How to Obtain Valid,
Certified Translations for
German Authorities

“Sworn translators“ can perform officially certified translations, which are then freely
recognized by all German authorities.

April, 2017

The German authorities require certified translations for certain types of documents, including those needed for starting up a business in Germany, for example commercial registry excerpts, company contracts and powers of attorney.

What is a “certified translation”?

When talking about certified translations, it is important to know that the term “certification” has a particular meaning in Germany when relating to translations, because a “sworn translators” system is in operation here. These translators must meet certain criteria in order to be sworn in by the court. As such, they are authorized to confirm the accuracy and completeness of a translation by providing their signature and stamp, but exclusively in the language combinations for which they have been approved.

Directory of sworn translators and interpreters

So how do you procure a certified translation which is guaranteed to be accepted by the German authorities? There is an official directory listing all sworn translators for written texts (and interpreters for verbal negotiation), and their direct contact details: http://www.justiz-uebersetzer.de/. Only these translators can perform officially certified translations, which can then be freely recognized by all German authorities.

»Confusion resulting from the term is due to the fact there is no definitive name for Germany’s special situation.«

Christine Schmitt
Publicly appointed and sworn Japanese and English document translator for Baden-Württemberg

Nationwide recognition

Certified translations according to the German system are recognized right across the country, i.e. if you require a translation for a registry office in Munich, it does not have to be performed by a Bavarian translator, but can be done by a translator from anywhere in Germany. So if you choose a translator from North Rhine-Westphalia, for instance, the wording on the stamp might say “Japanese translator authorized by the presiding judge at the Düsseldorf Higher Regional Court,” but the translation can be submitted to authorities anywhere in Germany.

An ambiguous term

The confusion resulting from the differing interpretation of the term “certified translation” is partly due to the fact that there is unfortunately no definitive name for Germany’s situation, since the term “certified translation” says nothing about the special background. This type of translation might be better termed something like “certified translation in accordance with the German system,” because the simple term of a “certified translation” gives the impression that this sort of certification can be issued by any official authority, similar to a “certified copy,” which can be issued by the receptionist at any town hall or district branch office.
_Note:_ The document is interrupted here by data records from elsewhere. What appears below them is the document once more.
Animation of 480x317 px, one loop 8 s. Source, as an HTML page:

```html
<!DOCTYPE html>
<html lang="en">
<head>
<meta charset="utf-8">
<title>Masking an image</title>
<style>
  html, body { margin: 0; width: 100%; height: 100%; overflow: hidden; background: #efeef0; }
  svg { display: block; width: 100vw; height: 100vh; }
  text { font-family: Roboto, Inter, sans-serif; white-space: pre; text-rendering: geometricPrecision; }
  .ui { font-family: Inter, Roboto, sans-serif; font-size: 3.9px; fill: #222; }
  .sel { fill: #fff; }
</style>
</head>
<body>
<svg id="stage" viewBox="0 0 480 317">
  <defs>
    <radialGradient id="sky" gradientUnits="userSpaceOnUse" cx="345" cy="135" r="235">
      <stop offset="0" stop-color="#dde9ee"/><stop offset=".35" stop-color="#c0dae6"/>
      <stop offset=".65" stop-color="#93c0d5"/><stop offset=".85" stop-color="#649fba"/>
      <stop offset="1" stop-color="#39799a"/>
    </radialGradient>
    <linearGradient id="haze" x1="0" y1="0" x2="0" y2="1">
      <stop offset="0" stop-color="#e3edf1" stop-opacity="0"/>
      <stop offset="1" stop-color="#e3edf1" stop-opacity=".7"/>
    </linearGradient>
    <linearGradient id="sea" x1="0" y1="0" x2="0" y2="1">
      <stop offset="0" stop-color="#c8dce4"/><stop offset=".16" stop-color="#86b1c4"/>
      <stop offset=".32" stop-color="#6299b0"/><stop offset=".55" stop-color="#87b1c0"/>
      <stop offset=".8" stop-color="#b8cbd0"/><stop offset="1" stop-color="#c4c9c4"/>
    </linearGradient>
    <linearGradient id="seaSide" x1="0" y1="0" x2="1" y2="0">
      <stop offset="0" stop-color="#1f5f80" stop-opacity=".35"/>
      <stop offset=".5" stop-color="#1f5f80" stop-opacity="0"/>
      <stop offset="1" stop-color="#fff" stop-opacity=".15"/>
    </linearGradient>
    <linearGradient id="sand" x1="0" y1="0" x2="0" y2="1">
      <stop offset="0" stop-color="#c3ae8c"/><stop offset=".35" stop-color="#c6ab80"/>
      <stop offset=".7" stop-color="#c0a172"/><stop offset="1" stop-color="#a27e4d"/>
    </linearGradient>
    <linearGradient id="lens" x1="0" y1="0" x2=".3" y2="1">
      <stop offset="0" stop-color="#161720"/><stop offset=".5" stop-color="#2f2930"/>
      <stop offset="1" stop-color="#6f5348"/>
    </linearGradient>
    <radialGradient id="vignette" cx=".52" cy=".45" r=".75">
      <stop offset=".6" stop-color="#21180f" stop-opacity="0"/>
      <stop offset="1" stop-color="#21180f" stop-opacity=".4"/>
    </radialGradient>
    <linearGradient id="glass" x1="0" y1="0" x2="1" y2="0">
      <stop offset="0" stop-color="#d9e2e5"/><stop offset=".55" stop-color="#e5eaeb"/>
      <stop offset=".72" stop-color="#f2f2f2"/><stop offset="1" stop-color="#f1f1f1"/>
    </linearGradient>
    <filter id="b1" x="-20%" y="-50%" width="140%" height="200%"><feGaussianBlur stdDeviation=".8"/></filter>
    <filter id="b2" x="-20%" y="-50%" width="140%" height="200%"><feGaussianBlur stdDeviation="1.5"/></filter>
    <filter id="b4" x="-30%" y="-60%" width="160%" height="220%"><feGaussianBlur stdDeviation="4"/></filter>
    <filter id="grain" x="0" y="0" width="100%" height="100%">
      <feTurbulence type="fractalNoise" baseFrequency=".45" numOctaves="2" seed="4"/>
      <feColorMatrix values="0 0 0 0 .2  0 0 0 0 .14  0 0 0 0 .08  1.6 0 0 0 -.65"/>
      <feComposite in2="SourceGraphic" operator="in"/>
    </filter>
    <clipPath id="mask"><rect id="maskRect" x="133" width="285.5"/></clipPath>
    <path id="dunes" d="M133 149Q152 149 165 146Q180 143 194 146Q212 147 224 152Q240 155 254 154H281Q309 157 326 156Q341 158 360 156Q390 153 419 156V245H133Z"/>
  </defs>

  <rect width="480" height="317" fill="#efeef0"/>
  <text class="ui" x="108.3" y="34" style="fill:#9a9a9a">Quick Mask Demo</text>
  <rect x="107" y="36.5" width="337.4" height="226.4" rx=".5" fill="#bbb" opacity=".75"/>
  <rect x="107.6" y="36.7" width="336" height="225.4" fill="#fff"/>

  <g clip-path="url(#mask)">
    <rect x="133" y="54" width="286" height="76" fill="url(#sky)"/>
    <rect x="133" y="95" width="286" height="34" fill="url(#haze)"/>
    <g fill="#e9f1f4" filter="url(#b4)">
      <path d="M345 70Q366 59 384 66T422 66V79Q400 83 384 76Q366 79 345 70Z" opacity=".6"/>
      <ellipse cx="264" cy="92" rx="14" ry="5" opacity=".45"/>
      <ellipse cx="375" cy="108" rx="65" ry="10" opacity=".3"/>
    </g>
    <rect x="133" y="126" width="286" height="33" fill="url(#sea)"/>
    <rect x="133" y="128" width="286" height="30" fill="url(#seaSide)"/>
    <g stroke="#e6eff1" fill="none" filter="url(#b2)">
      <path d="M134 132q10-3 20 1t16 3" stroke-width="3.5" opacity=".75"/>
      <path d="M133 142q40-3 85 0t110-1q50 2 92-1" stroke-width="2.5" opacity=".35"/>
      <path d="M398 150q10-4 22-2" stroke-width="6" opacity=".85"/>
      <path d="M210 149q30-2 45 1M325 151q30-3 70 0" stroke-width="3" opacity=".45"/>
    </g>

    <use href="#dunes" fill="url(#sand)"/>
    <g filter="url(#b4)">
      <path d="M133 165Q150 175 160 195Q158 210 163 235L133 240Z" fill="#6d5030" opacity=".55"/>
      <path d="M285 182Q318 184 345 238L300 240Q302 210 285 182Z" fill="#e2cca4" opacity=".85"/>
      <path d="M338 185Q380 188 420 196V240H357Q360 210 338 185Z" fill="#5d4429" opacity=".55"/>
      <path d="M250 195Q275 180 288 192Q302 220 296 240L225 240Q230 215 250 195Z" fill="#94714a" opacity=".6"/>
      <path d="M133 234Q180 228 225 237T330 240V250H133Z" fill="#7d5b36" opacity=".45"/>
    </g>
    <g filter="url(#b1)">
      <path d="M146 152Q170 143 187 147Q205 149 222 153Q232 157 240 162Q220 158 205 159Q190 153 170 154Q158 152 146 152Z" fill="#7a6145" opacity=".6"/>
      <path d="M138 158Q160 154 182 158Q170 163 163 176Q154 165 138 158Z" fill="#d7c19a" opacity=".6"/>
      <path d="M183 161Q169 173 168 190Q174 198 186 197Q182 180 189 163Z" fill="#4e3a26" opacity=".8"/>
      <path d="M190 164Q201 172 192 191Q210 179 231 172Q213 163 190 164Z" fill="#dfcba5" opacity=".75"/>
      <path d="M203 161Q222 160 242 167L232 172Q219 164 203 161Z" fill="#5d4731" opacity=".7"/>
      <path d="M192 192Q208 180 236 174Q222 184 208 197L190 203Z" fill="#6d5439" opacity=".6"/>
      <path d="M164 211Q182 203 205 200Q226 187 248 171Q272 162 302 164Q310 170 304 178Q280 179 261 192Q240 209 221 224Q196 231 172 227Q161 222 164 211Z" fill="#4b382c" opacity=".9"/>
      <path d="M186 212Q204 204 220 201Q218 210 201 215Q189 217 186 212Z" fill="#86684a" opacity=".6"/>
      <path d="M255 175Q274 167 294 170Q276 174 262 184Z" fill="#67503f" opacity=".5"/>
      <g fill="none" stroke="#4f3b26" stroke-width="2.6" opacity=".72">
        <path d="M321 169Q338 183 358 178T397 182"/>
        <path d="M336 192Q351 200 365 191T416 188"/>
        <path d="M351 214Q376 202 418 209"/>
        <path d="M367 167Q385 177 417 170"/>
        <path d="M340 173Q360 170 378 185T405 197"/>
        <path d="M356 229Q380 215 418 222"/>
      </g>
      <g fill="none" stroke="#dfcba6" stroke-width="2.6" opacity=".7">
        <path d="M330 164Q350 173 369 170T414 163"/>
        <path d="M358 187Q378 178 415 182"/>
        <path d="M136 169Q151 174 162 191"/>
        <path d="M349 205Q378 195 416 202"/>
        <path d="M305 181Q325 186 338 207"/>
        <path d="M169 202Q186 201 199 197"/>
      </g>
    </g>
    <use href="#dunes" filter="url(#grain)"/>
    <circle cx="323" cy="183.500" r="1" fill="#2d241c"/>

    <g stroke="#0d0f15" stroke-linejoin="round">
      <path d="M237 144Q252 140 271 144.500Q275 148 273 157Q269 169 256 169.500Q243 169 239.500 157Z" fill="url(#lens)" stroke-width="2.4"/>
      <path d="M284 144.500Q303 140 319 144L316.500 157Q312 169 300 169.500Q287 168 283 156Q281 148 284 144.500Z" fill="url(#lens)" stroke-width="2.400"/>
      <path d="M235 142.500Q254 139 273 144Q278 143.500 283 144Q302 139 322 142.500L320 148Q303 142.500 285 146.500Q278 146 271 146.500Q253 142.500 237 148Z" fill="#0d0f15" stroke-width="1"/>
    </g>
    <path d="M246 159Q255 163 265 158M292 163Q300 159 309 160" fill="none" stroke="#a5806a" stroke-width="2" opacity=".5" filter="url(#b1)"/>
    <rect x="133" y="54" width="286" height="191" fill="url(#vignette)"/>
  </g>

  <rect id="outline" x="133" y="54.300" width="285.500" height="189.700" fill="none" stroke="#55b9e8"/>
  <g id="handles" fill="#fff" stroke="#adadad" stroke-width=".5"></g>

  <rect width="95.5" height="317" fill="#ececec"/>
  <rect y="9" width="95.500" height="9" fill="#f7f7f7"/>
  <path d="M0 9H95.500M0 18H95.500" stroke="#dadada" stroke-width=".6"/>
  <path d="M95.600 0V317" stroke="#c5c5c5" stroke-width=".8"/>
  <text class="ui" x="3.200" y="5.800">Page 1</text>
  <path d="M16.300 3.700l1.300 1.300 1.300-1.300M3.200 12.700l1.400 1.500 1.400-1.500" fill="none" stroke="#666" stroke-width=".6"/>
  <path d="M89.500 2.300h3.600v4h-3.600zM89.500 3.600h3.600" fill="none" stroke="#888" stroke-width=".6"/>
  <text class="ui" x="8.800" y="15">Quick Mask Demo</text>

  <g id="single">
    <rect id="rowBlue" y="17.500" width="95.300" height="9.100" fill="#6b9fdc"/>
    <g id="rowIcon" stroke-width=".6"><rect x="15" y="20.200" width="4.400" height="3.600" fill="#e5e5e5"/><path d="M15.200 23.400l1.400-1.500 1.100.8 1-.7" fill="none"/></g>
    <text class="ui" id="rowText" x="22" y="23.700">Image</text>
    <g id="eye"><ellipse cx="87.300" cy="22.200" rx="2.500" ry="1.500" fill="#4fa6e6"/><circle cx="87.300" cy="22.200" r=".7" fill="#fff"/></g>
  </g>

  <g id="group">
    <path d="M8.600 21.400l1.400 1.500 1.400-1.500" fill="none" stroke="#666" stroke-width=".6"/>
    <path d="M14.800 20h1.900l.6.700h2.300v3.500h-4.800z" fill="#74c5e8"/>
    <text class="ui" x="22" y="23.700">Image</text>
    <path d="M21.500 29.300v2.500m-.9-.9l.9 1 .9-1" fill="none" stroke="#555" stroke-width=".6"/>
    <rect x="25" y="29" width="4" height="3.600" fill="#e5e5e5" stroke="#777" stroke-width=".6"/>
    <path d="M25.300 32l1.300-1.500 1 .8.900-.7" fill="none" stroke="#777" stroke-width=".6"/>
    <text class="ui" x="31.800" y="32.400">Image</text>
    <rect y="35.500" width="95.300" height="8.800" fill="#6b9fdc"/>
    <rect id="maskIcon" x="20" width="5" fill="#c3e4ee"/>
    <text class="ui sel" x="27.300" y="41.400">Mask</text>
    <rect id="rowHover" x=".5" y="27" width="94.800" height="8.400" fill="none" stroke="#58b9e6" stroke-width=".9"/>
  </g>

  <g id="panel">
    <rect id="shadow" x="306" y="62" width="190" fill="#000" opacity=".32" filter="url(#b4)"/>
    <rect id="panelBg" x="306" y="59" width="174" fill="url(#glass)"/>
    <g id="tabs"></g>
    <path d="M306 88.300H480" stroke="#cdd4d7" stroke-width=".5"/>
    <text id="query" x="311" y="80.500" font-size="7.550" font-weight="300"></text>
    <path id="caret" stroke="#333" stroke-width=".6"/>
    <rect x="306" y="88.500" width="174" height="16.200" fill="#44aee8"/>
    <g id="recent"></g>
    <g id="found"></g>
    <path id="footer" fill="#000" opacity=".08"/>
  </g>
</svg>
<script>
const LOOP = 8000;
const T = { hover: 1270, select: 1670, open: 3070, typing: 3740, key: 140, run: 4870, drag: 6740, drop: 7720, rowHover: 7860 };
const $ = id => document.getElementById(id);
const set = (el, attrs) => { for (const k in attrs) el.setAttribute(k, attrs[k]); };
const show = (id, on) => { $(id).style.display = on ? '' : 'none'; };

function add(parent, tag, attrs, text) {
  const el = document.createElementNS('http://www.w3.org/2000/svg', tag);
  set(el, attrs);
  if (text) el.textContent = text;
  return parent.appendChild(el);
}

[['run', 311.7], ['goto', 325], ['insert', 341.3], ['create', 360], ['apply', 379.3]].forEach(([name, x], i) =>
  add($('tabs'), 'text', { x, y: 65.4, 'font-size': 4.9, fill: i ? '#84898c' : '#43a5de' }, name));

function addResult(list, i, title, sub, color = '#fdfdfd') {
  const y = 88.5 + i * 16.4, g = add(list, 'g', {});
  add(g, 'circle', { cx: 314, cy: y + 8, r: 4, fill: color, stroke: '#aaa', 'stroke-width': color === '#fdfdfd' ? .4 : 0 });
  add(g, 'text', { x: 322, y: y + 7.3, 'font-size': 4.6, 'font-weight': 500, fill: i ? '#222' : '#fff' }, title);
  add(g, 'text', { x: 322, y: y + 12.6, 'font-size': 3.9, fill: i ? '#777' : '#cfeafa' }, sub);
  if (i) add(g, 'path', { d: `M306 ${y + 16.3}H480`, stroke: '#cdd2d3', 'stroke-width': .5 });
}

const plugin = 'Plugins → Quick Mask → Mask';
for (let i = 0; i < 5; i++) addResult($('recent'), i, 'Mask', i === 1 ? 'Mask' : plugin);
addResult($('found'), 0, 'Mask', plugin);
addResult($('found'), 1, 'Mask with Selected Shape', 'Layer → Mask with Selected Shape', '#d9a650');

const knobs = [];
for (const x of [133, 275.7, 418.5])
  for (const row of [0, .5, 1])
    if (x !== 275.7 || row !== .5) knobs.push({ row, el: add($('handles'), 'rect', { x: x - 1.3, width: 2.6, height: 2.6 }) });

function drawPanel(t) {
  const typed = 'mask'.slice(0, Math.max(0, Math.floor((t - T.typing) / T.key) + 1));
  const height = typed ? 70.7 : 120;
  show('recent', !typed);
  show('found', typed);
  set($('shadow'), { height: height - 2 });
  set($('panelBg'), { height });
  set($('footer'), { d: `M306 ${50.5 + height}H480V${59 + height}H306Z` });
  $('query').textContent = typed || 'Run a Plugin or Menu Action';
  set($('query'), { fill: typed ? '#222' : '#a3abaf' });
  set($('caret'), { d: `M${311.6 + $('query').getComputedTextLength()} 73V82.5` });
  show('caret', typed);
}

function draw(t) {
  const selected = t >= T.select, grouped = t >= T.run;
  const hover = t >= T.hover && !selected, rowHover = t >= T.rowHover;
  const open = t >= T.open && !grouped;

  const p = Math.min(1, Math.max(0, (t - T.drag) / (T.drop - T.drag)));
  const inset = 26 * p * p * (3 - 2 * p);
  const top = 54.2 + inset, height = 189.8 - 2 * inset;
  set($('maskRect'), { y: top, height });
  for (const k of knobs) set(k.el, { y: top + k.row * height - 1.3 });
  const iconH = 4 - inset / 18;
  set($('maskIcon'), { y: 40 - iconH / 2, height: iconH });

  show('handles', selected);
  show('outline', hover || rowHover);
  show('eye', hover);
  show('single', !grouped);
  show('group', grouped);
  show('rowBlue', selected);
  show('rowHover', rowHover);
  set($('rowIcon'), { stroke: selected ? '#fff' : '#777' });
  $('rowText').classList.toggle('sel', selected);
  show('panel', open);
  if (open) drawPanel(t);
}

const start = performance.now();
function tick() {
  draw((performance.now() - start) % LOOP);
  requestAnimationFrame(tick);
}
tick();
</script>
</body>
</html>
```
As this system is not well known, and because there is no specific term for it, many people buy translations produced by translators certified under systems different to the German one or translations stamped by embassies or translation agencies, but these are generally not accepted by the German authorities and have to be redone here with the added cost this entails.